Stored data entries
<<<<
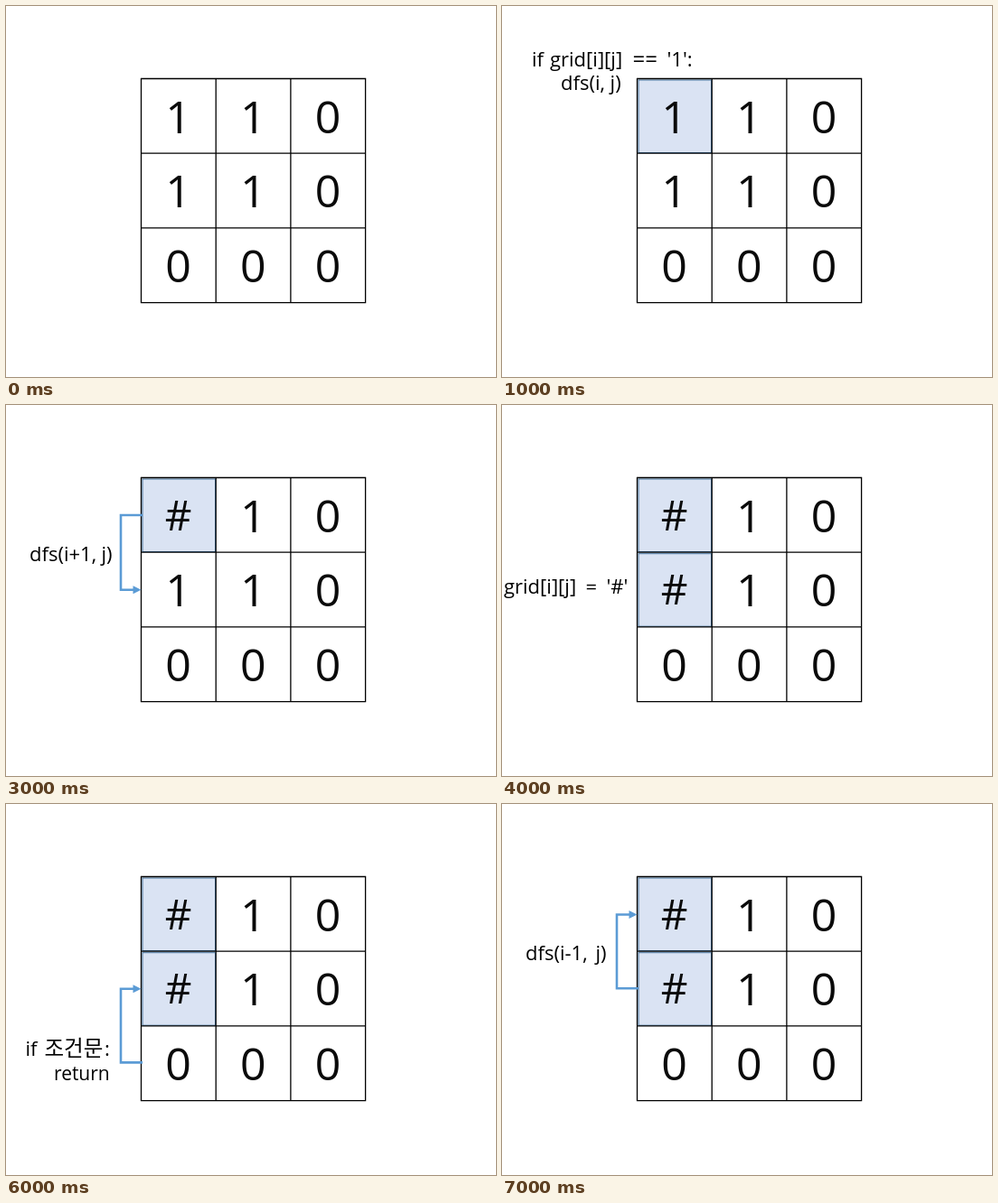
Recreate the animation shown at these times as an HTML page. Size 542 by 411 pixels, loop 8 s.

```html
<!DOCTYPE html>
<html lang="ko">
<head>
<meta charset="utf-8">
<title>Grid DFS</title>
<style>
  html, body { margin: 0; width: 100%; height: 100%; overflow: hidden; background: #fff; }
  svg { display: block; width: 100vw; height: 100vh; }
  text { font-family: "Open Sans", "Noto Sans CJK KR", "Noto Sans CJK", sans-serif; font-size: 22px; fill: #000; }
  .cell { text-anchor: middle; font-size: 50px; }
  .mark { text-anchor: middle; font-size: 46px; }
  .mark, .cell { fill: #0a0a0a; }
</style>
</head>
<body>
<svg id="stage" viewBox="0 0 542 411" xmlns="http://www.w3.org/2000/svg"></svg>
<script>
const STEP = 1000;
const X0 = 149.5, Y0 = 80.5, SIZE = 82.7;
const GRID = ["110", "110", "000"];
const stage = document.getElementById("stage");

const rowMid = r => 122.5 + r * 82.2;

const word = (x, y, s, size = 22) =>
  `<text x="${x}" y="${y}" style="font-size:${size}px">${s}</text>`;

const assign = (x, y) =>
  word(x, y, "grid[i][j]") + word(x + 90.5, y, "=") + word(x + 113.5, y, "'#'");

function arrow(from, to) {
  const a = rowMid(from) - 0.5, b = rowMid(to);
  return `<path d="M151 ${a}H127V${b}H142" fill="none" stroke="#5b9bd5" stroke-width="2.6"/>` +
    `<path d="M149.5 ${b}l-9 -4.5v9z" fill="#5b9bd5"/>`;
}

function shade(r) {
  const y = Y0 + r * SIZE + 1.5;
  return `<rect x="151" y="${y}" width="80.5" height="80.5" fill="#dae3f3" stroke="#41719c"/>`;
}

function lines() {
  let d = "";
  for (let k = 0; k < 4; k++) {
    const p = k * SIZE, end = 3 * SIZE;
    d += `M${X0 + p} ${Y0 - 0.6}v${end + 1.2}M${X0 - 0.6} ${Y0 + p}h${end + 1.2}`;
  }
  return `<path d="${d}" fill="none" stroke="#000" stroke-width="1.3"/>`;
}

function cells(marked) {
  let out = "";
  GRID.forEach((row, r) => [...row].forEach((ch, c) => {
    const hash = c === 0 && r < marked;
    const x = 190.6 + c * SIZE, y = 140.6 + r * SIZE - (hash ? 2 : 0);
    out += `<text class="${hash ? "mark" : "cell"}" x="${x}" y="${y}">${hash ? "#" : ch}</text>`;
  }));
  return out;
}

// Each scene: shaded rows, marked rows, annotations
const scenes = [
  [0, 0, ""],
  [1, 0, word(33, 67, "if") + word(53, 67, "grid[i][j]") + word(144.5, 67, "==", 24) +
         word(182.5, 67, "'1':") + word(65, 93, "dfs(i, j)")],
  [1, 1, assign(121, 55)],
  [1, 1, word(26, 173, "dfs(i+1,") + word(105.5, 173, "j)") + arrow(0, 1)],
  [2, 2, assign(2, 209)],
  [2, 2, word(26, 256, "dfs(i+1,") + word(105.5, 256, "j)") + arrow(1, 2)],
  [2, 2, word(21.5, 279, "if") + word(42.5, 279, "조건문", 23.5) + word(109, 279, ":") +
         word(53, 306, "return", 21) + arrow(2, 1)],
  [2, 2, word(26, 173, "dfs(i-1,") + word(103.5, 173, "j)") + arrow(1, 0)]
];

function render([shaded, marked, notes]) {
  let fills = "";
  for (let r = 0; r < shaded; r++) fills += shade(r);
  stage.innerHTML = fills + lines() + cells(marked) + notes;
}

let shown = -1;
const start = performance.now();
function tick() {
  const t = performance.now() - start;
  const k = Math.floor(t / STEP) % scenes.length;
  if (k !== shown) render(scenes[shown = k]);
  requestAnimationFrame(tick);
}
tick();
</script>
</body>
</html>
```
>>>>
<<<<
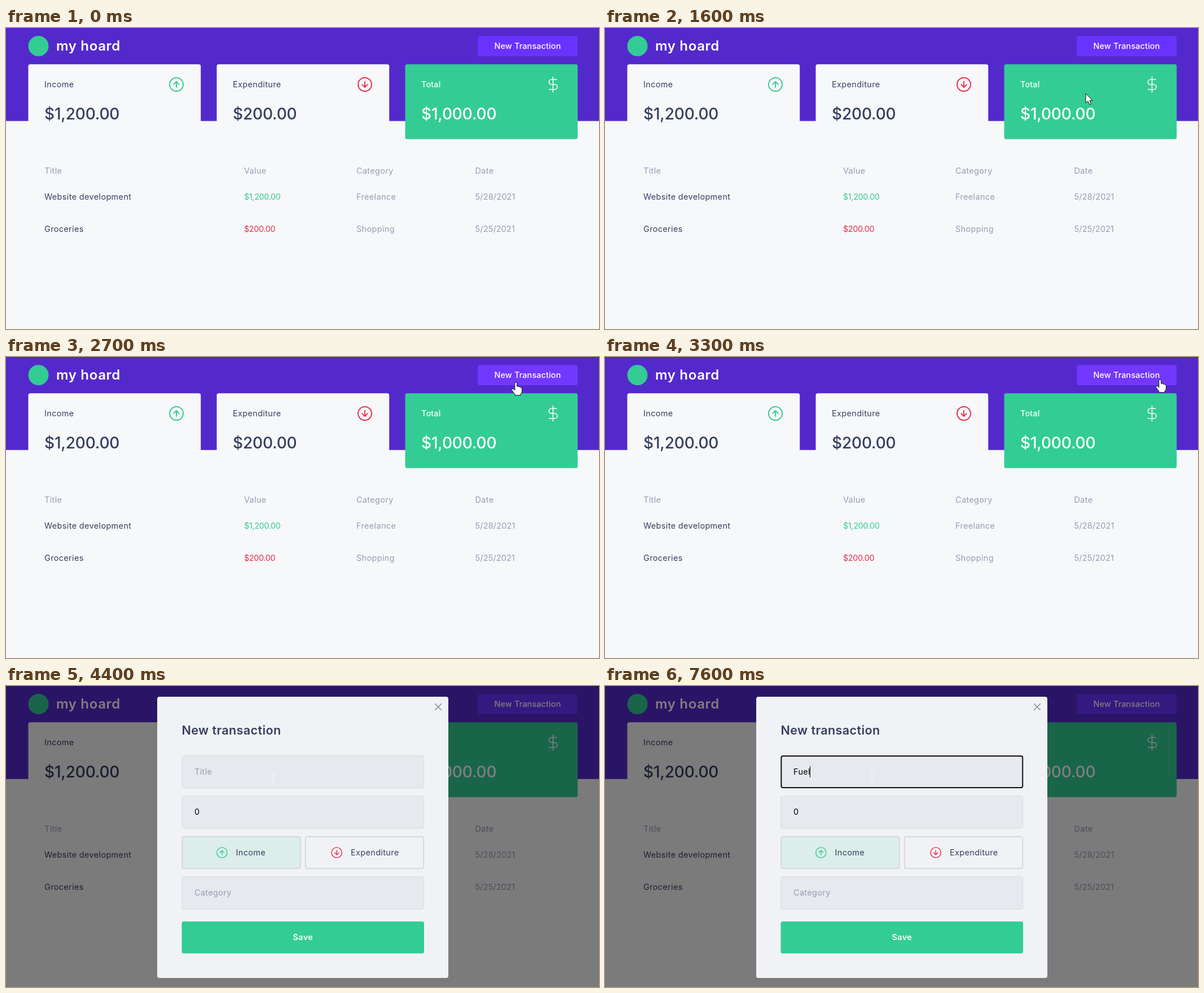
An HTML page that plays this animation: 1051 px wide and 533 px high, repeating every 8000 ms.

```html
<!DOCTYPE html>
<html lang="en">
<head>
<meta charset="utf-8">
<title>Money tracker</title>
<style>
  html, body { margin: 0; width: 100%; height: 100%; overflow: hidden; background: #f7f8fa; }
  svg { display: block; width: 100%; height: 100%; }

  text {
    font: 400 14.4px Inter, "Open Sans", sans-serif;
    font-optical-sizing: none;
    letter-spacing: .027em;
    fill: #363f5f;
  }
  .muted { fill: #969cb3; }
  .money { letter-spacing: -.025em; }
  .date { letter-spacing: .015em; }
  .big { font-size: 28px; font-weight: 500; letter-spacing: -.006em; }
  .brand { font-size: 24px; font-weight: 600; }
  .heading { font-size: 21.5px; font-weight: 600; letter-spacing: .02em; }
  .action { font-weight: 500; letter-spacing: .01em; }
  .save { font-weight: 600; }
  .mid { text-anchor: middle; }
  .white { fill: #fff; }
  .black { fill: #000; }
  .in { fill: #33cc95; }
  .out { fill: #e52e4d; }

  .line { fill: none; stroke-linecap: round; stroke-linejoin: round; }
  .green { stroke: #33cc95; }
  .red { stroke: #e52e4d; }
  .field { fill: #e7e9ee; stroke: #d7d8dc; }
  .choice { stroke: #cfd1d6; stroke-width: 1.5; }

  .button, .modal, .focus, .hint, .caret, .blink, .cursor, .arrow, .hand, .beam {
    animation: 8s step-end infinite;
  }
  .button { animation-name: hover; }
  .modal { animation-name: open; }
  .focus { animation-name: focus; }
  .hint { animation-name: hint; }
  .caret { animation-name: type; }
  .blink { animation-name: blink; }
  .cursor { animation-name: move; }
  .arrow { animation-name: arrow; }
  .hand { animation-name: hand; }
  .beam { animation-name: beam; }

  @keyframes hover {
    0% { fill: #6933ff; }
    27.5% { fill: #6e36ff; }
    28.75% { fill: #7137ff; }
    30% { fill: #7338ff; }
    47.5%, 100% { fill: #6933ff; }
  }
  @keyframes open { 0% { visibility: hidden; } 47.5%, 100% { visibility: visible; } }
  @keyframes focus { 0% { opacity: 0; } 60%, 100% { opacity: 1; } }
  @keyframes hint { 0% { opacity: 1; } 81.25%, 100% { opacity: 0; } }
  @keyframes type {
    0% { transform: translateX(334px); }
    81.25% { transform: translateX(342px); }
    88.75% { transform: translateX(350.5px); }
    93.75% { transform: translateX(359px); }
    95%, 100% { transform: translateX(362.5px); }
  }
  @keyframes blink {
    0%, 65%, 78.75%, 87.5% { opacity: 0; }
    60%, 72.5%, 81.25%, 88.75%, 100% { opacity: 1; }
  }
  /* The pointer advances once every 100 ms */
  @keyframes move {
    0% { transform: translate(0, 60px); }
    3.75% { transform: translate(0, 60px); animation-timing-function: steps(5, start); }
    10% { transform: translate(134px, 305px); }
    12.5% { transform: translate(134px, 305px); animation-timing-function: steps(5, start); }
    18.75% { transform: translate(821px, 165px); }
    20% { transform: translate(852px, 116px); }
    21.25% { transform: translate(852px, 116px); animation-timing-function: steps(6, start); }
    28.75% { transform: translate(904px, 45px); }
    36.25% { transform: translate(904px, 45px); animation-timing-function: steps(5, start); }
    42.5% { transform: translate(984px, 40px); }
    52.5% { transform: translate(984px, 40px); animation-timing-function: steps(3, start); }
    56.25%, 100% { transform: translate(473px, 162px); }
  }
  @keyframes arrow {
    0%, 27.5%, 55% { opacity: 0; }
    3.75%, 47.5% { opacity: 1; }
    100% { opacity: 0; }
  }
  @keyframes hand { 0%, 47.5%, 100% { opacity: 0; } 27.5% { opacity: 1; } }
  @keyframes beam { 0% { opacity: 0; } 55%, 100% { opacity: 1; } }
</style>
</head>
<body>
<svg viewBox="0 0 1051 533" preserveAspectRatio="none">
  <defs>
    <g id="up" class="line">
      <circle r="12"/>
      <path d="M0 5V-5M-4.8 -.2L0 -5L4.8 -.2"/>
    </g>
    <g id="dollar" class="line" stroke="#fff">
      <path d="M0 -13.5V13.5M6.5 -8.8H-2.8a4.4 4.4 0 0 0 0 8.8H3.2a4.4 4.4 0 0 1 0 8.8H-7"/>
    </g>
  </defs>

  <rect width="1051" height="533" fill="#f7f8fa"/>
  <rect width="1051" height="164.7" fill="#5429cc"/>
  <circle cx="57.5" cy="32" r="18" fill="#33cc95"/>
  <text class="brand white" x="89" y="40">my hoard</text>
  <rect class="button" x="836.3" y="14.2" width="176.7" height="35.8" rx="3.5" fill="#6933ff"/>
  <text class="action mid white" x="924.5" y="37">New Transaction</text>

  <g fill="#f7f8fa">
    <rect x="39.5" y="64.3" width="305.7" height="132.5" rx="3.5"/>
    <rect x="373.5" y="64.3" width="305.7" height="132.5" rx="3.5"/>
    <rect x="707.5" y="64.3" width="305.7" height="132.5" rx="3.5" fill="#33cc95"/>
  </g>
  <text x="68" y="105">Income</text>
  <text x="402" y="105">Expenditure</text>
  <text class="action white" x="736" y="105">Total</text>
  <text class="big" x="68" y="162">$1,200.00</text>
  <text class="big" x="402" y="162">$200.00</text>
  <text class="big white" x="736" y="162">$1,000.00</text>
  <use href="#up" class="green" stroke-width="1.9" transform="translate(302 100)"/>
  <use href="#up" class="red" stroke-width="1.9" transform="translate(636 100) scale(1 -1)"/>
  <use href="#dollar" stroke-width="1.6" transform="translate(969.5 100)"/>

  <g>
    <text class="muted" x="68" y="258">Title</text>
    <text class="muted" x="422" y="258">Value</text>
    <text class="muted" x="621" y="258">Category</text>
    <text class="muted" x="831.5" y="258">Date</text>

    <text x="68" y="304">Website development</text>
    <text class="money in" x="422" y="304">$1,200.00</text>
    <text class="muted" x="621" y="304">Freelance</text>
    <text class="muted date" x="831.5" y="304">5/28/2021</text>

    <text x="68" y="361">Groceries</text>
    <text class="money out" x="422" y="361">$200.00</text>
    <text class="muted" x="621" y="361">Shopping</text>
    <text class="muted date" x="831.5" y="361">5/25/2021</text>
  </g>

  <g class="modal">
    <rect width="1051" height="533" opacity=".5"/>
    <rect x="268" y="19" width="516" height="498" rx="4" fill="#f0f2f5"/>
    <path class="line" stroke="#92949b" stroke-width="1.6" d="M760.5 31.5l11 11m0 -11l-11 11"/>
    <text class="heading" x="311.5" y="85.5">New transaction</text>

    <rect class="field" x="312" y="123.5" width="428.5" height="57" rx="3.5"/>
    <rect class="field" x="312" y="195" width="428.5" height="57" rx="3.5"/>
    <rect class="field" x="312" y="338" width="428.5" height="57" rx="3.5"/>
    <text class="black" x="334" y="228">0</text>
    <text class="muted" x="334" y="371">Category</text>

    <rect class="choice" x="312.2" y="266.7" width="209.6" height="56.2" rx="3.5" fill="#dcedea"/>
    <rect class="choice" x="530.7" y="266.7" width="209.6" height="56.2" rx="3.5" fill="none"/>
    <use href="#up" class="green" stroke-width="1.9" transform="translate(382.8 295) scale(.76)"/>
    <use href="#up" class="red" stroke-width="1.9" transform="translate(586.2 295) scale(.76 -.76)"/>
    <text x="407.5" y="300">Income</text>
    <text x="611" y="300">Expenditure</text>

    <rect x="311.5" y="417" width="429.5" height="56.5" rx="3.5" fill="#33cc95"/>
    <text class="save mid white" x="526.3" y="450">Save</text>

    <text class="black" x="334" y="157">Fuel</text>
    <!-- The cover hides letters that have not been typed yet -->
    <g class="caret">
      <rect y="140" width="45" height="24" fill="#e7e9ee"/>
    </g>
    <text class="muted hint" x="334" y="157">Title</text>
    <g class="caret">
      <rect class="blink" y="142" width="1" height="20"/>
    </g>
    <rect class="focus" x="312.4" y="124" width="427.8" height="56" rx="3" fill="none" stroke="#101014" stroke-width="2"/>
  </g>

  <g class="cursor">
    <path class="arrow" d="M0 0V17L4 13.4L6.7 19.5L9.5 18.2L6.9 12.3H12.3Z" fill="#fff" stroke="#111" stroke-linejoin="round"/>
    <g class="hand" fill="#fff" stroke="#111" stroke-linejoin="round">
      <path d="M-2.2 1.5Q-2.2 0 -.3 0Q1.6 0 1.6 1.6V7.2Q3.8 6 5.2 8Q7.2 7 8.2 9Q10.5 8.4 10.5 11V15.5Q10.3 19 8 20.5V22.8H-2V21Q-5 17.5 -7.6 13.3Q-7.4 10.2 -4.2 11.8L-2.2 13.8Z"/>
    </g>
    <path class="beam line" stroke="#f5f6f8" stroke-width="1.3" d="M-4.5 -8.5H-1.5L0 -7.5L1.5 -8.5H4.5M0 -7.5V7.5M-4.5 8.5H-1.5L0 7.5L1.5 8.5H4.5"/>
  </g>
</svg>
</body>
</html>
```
>>>>
> _PROBLEM TO SOLVE_
Show all lines above holding "opacity".

> _ANSWER TO THE EXERCISE_
  @keyframes focus { 0% { opacity: 0; } 60%, 100% { opacity: 1; } }
  @keyframes hint { 0% { opacity: 1; } 81.25%, 100% { opacity: 0; } }
    0%, 65%, 78.75%, 87.5% { opacity: 0; }
    60%, 72.5%, 81.25%, 88.75%, 100% { opacity: 1; }
    0%, 27.5%, 55% { opacity: 0; }
    3.75%, 47.5% { opacity: 1; }
    100% { opacity: 0; }
  @keyframes hand { 0%, 47.5%, 100% { opacity: 0; } 27.5% { opacity: 1; } }
  @keyframes beam { 0% { opacity: 0; } 55%, 100% { opacity: 1; } }
    <rect width="1051" height="533" opacity=".5"/>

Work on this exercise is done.